Again, the reason for this is that in all such arts, you are participating in something personally enjoyable for yourself, but it’s also a form of shugyo, of personal training of the mind, body and spirit. As such, there’s a tinge of asceticism to the training. So think Quaker furniture, not Louis XV. Think Franciscan monks chanting in a monastery, not a Black Eyed Peas concert in the park.
A couple other notes, which may turn into rants: First, the dogi or keikogi are meant for training. In Japan, I’ve seen little kendo kids hurrying to practice on bicycles already dressed in kendo outfits. That’s cool in Japan. And maybe for little kids in America, it’s kind of cute to see those little urchins dressed in clean white outfits piling into and out of an SUV, stopping at a grocery store or Pizza Hut on the way home.
But for adults, in America, I would advise that if your training area has a place to change, take advantage of it. Avoid driving to practice dressed in your outfit. Wearing a karategi with a white belt is simply asking for trouble if you encounter some drunken or crazy person with a history of violence while you’re buying a hot dog at the 7-11 on the way home. Plus, mustard stains are hard to get out of a white gi. I know. I’ve tried.

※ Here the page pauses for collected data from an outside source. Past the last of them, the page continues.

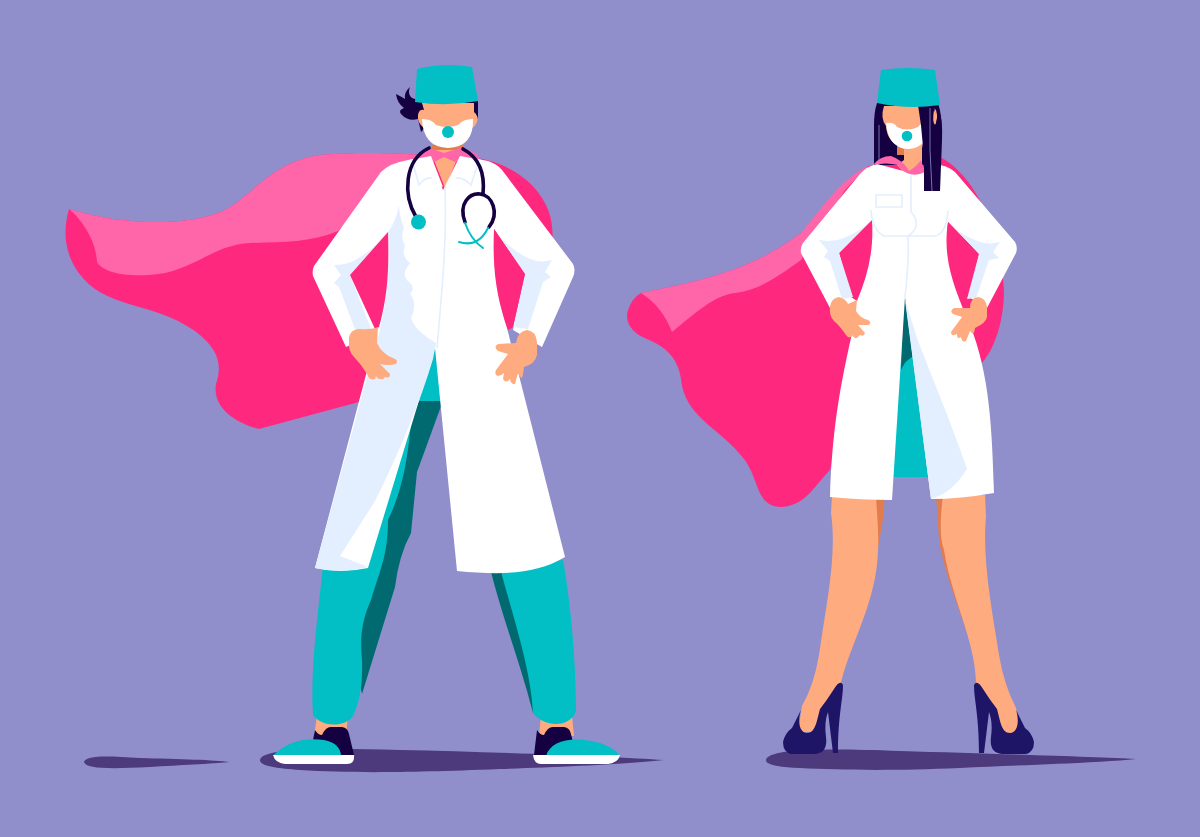
<!DOCTYPE html>
<html lang="en">
<head>
<meta charset="utf-8">
<title>Caped doctors</title>
<style>
:root {
  --backdrop: #908fcb;
  --ground: #4d3a7c;
  --cape: #ff287f;
  --cape-light: #ff66a9;
  --coat: #ffffff;
  --coat-shade: #e3eefe;
  --teal: #01bfc5;
  --teal-dark: #006a70;
  --skin: #ffab80;
  --skin-dark: #e27b4d;
  --hair: #150042;
  --shoe: #1f1567;
}
html, body { margin: 0; height: 100%; overflow: hidden; background: var(--backdrop); }
svg { display: block; width: 1200px; height: 837px; }
.backdrop { fill: var(--backdrop); }
.ground { fill: var(--ground); }
.cape { fill: var(--cape); }
.cape-light { fill: var(--cape-light); }
.coat { fill: var(--coat); }
.coat-shade { fill: var(--coat-shade); }
.teal { fill: var(--teal); }
.teal-dark { fill: var(--teal-dark); }
.skin { fill: var(--skin); }
.skin-dark { fill: var(--skin-dark); }
.hair { fill: var(--hair); }
.shoe { fill: var(--shoe); }
.seam { fill: none; stroke: var(--coat-shade); stroke-width: 1.6; }
.tube { fill: none; stroke: var(--hair); stroke-width: 3.6; stroke-linecap: round; }
.earpiece { fill: none; stroke: var(--teal); stroke-width: 2; stroke-linecap: round; }
.strand { fill: none; stroke: var(--backdrop); stroke-width: 0.8; }
</style>
</head>
<body>
<svg viewBox="0 0 1200 837" role="img" aria-label="Two doctors in masks and pink superhero capes, standing with hands on hips">
  <rect class="backdrop" width="1200" height="837"/>

  <g id="ground-shadows" class="ground">
    <path d="M84 762C86 755 108 756 140 758C180 759 215 760 230 762C210 764 180 765 150 767C110 769 86 769 84 762Z"/>
    <path d="M260 760C262 748 320 748 400 750C500 752 620 757 664 760C630 764 560 767 500 769C400 773 350 773 300 770C275 768 260 766 260 760Z"/>
    <path d="M766 760C768 749 820 748 900 751C1000 754 1100 757 1136 759C1100 763 1020 765 960 768C890 771 840 770 800 768C778 767 766 765 766 760Z"/>
  </g>

  <g id="man">
    <g id="man-cape">
      <path class="cape" d="M69 209C120 225 180 226 215 214C250 203 265 163 320 155C360 152 395 153 420 155L478 158C510 164 538 182 549 212C560 245 545 290 512 328L359 402L259 429C235 423 212 407 216 384C222 366 220 350 195 331C150 300 105 310 78 272C64 252 63 230 69 209Z"/>
      <path class="cape-light" d="M69 209C120 225 180 226 215 214C250 203 265 163 320 155C360 152 395 153 420 155L338 231C310 243 280 242 250 243C215 245 200 265 165 273C135 278 105 275 97 262C96 240 82 220 69 209Z"/>
    </g>

    <g id="man-legs">
      <path class="skin" d="M317 716H348L346 736H314ZM541 716H572L574 736H539Z"/>
      <path class="teal-dark" d="M412 398H444L417 472L411 533Q399 555 395 587L362 694L350 640L385 500Z"/>
      <path class="teal" d="M437 340L442 401H413C409 450 405 485 388 520C388 555 380 570 371 600C361 622 360 640 362 660C363 690 358 706 353 716C345 728 321 727 313 715C310 670 318 615 323 565L370 540Z"/>
      <path class="teal-dark" d="M490 568H510L545 700L533 713C521 665 503 620 490 568Z"/>
      <path class="teal" d="M500 568L563 560C572 610 576 670 576 711C570 728 545 728 533 713C531 670 514 620 500 568Z"/>
    </g>

    <g id="man-shoes">
      <path class="hair" d="M315 730Q318 735 322 735Q326 726 332 727H342Q348 728 349 734L354 755H310ZM537 730Q540 735 544 735Q548 726 554 727H564Q570 728 571 734L576 755H534Z"/>
      <path class="teal" d="M273 756C285 742 305 737 324 740C335 742 341 748 341 756ZM546 756C550 743 565 738 585 740C602 742 615 748 620 756Z"/>
      <path class="coat" d="M273 755H354Q355 764 347 764H285Q275 763 273 755ZM533 755H620Q618 763 608 764H541Q534 764 533 755Z"/>
    </g>

    <g id="man-head">
      <path class="hair" d="M418 100L412 98Q407 94 410 87Q404 92 405 99Q402 97 396 94Q397 103 404 108Q398 110 401 114Q408 122 418 119L421 132L430 122H474L478 118V100Z"/>
      <path class="skin" d="M422 103H474V112Q479 116 477 122Q475 127 472 128Q468 149 447 149Q429 149 424 128Q417 123 418 115Q419 109 424 110Z"/>
      <path class="skin-dark" d="M431 145H463V153H431Z"/>
      <path class="coat" d="M422 119Q432 119 436 125Q447 129 458 125Q463 119 473 119Q474 147 448 148Q423 147 422 119Z"/>
      <circle class="teal" cx="448" cy="132" r="6"/>
      <path class="teal" d="M417 69Q444 62 472 67L478 101Q447 107 415 102Z"/>
    </g>

    <g id="man-coat">
      <path class="coat" d="M408 160L430 156L443 190L462 156L488 161Q497 164 502 170L573 264Q576 270 573 277L542 347L513 330L525 274L494 229C492 275 498 300 507 328L565 557C535 575 500 575 457 571L435 348L368 568Q340 574 315 568L372 352L362 340L346 347L313 276Q312 270 314 266L381 172Q390 163 408 160Z"/>
      <path class="coat-shade" d="M388 232Q396 222 399 205Q399 215 404 228Q400 238 405 246Q401 256 410 263Q400 275 409 282Q416 288 410 294Q418 304 411 318Q414 330 436 343L433 359Q415 420 375 501L340 556L368 567Q340 574 315 568L380 330C388 295 389 270 388 232Z"/>
      <path class="coat-shade" d="M386 234L350 275L371 329L356 332L339 287L334 283L341 275L334 265Q350 265 360 257Q374 249 386 234ZM494 228Q506 247 526 257Q538 264 552 260L545 272L551 277L543 282L528 329L513 327L525 274Z"/>
      <path class="cape" d="M388 232L350 275L375 329L379 327C388 295 389 270 388 232ZM494 229L525 274L513 327L508 327C498 300 494 270 494 229Z"/>
      <path class="skin" d="M430 150H461L445 188Z"/>
      <path class="cape-light" d="M414 158Q424 150 432 149L444 153L460 148Q476 150 480 159L455 162L444 157L432 163Z"/>
      <path class="coat" d="M409 160L431 156L443 187L428 178L417 185ZM460 156L482 160L474 185L455 178L444 188Z"/>
      <path class="seam" d="M412 160L419 185Q425 177 432 178M479 160L471 185Q463 177 456 178M445 188C447 240 442 290 437 348"/>
    </g>

    <g id="man-hands" class="skin">
      <path d="M349 342Q348 330 359 329Q371 330 378 327L377 343Q382 354 393 358Q399 360 396 364Q388 366 380 364L390 374Q390 379 385 377L383 379Q378 380 376 376L375 379Q369 381 367 374Q361 364 354 357Q348 351 349 342Z"/>
      <path d="M537 342Q536 331 527 330Q518 331 516 343L498 344Q493 347 498 351L508 354L496 370Q494 375 498 376Q501 376 504 373L503 379Q506 384 510 379Q511 385 515 384L518 373Q522 382 523 374L524 367Q535 364 537 355Z"/>
    </g>

    <g id="stethoscope">
      <path class="tube" d="M429 148C404 160 403 195 416 217M463 149C480 158 485 174 483 194M465 222C458 203 470 193 480 194C492 195 500 213 489 227"/>
      <path class="earpiece" d="M465 223Q471 240 483 248M488 228Q478 248 459 242"/>
      <circle class="teal" cx="418.500" cy="222" r="7.500"/>
    </g>
  </g>

  <g id="woman">
    <g id="woman-cape">
      <path class="cape" d="M641 293C690 282 745 275 801 233L868 166L940 157C975 175 1000 230 1004 290C1004 320 995 350 980 365L840 430L830 470C815 485 805 507 780 507C755 505 760 480 744 459C720 428 690 420 682 386C680 360 668 348 649 340C632 334 624 322 628 310Q632 298 641 293Z"/>
      <path class="cape-light" d="M641 293C690 282 745 275 801 233C825 205 840 180 868 166L845 190L801 260C780 275 760 290 735 293C715 295 695 313 672 332Q662 306 641 293Z"/>
    </g>

    <g id="woman-legs">
      <path class="skin-dark" d="M870 495H884C886 520 877 540 875 575L860 600ZM935 495H950L970 600L977 665C966 625 950 590 942 555C936 532 940 515 935 495Z"/>
      <path class="skin" d="M832 495H876C877 515 879 535 878 550C877 600 852 640 841 682Q835 695 824 705L814 732H798L802 706Q814 685 819 655C827 600 837 555 831 513ZM943 495H985L986 516C982 560 992 610 999 655Q1004 685 1016 708L1021 733H1003L994 705Q980 695 976 682C975 640 952 600 944 550Q938 535 943 495Z"/>
    </g>

    <g id="woman-shoes">
      <g id="pump">
        <path class="shoe" d="M801 710C797 722 800 733 807 733C816 733 817 719 820 709Q827 700 834 689Q840 679 843 685C843 700 838 715 838 753H833L828 712Q824 722 826 737Q828 753 815 754H791Q783 752 783 742Q785 733 792 728Z"/>
      </g>
      <use href="#pump" transform="translate(1817 0) scale(-1 1)"/>
    </g>

    <path class="teal" d="M900 340H915L932 477H893Z"/>
    <path class="teal-dark" d="M904 292L914 356Q905 360 901 370Z"/>

    <g id="woman-head">
      <path class="hair" d="M877 103H938Q942 115 942 135L930 165H874V125Q874 112 877 103Z"/>
      <path class="skin-dark" d="M897 145H922V155H897Z"/>
      <path class="skin" d="M884 106H931L936 110Q939 120 934 126L926 130L922 148V166L909 178L897 165L904 160V149Q887 143 886 126Q880 118 884 106Z"/>
      <path class="coat" d="M886 123Q894 122 897 127Q907 132 918 127Q922 122 928 123V135Q922 149 907 149Q888 147 886 123Z"/>
      <circle class="teal" cx="907" cy="136" r="5.300"/>
    </g>

    <g id="woman-coat">
      <path class="coat" d="M877 164L911 173L934 164Q947 165 955 172L1015 242Q1018 247 1016 253L987 308L969 297L979 254L948 222C942 260 955 290 970 325C990 375 992 430 994 493Q960 499 931 499L905 297L892 500Q860 500 830 497C832 430 840 385 854 325L851 304L830 308L801 253Q800 247 803 243L860 174Q867 166 877 164Z"/>
      <path class="cape" d="M872 220L839 253L851 297L857 301C868 275 874 250 872 220ZM948 222L979 254L969 297L966 301C953 275 945 250 948 222Z"/>
      <path class="coat-shade" d="M872 219L839 253L853 297L842 299L830 261L824 257L828 251L819 240Q835 243 848 236Q862 230 872 219ZM947 219Q957 233 973 239Q986 246 1000 242L993 252L999 258L989 260L976 298L967 299L979 254Z"/>
      <path class="coat-shade" d="M905 300L918 341C935 385 952 425 967 469Q952 493 931 499Z"/>
      <path class="seam" d="M876 195H902V207H876ZM911 174V212C919 220 918 230 908 236C909 260 907 280 905 297M871 210Q872 230 884 236H935Q946 234 948 211"/>
      <path class="cape-light" d="M873 165Q880 156 891 156Q903 160 909 171Q916 167 921 160L925 172Q917 176 910 174Q902 172 898 165Q886 162 873 165Z"/>
    </g>

    <g id="woman-front-hair">
      <path class="hair" d="M918 105H933Q937 113 934 122L936 126L938 108Q943 118 942 140L940 191H924Q925 145 918 105Z"/>
      <path class="strand" d="M930 108Q929 150 932 191M879 125V162"/>
      <path class="skin" d="M934 110Q938 116 935 125Q932 122 934 110Z"/>
      <path class="teal" d="M881 70Q908 66 935 70L940 105Q908 110 877 103Z"/>
    </g>

    <g id="woman-hands" class="skin">
      <path d="M830 307Q831 298 839 297Q846 299 848 304L857 300L856 311Q860 318 868 320Q872 322 869 325L858 325L865 333Q864 337 860 335L857 338Q854 339 852 335Q850 340 846 335Q840 326 834 321Q829 316 830 307Z"/>
      <path d="M987 307Q986 298 978 297Q970 298 970 308L954 308Q949 311 953 314L962 317L951 332Q951 337 957 334Q957 340 961 337Q962 343 966 341L970 331Q974 337 975 328Q986 323 987 317Z"/>
    </g>
  </g>
</svg>
</body>
</html>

I recall a story someone related to me from my youthful days in karate. He was a professor at a local college, a studious, bespeckled, skinny guy who just started karate. On the way home, two drunken thugs in a beat-up truck noticed him driving his BMW dressed in a white gi with a white belt and started following him, making obscene gestures about what they proposed to do to him when he stopped his car. Fearing that they might injure his wife if he drove straight home, he stopped his car (not the best tactic, in my opinion, but anyway…) on a lonely stretch of the road and stepped out to meet them. We had just begun nunchaku practice so he could only think of draping it around his neck. The thugs ran out to attack him. He told me that the only thing he remembered from training was to swing his nunchaku at an attacker in an arc, so he did that. The wooden tip struck the first attacker on his head just when he was about to throw a haymaker punch, and he fell face forward to the ground. The sudden attack from what seemed like an easy mark probably scared him more than hurt him. The thugs ran back into their truck and drove off quickly, leaving my friend unscathed.
While I was happy that my friend avoided physical damage, I dissected the lead-up to the confrontation and surmised that the whole affair might have not happened had he changed his clothes and not stood out like a sore thumb while driving. And it would have been a sorry affair had we not been practicing nunchaku, but doing something like sword or sai work. Yikes.
When you doff your keikogi, you can simply throw it into your gym bag and head home. If you want to be more disciplined about it, you can fold it flat to be neat and have it take up less room. The pants are laid flat on the floor, then folded over lengthwise so the legs are on top of each other. You fold the pants into thirds, making a neat rectangle. Likewise, you place the uwagi, or gi top, flat on the floor, lapels tucked in, right on top of left. Fold it in half lengthwise at its spline so that one sleeve is right on top of the other sleeve. Fold the sleeves at the elbow and shoulder so it sits atop the uwagi in a rectangle. Fold the gi from the bottom up in thirds so the fold covers the folded sleeves. There, you have a neat little bundle!
You can also slip the pants into the uwagi bundle and then wrap your obi around it, making a neat little package if you like.
As soon as you get home you hang up the gi to air out, or throw it in the laundry.
As for folding the hakama, I found that different people do it differently, so I’d recommend that you consult your sensei about folding and storing it.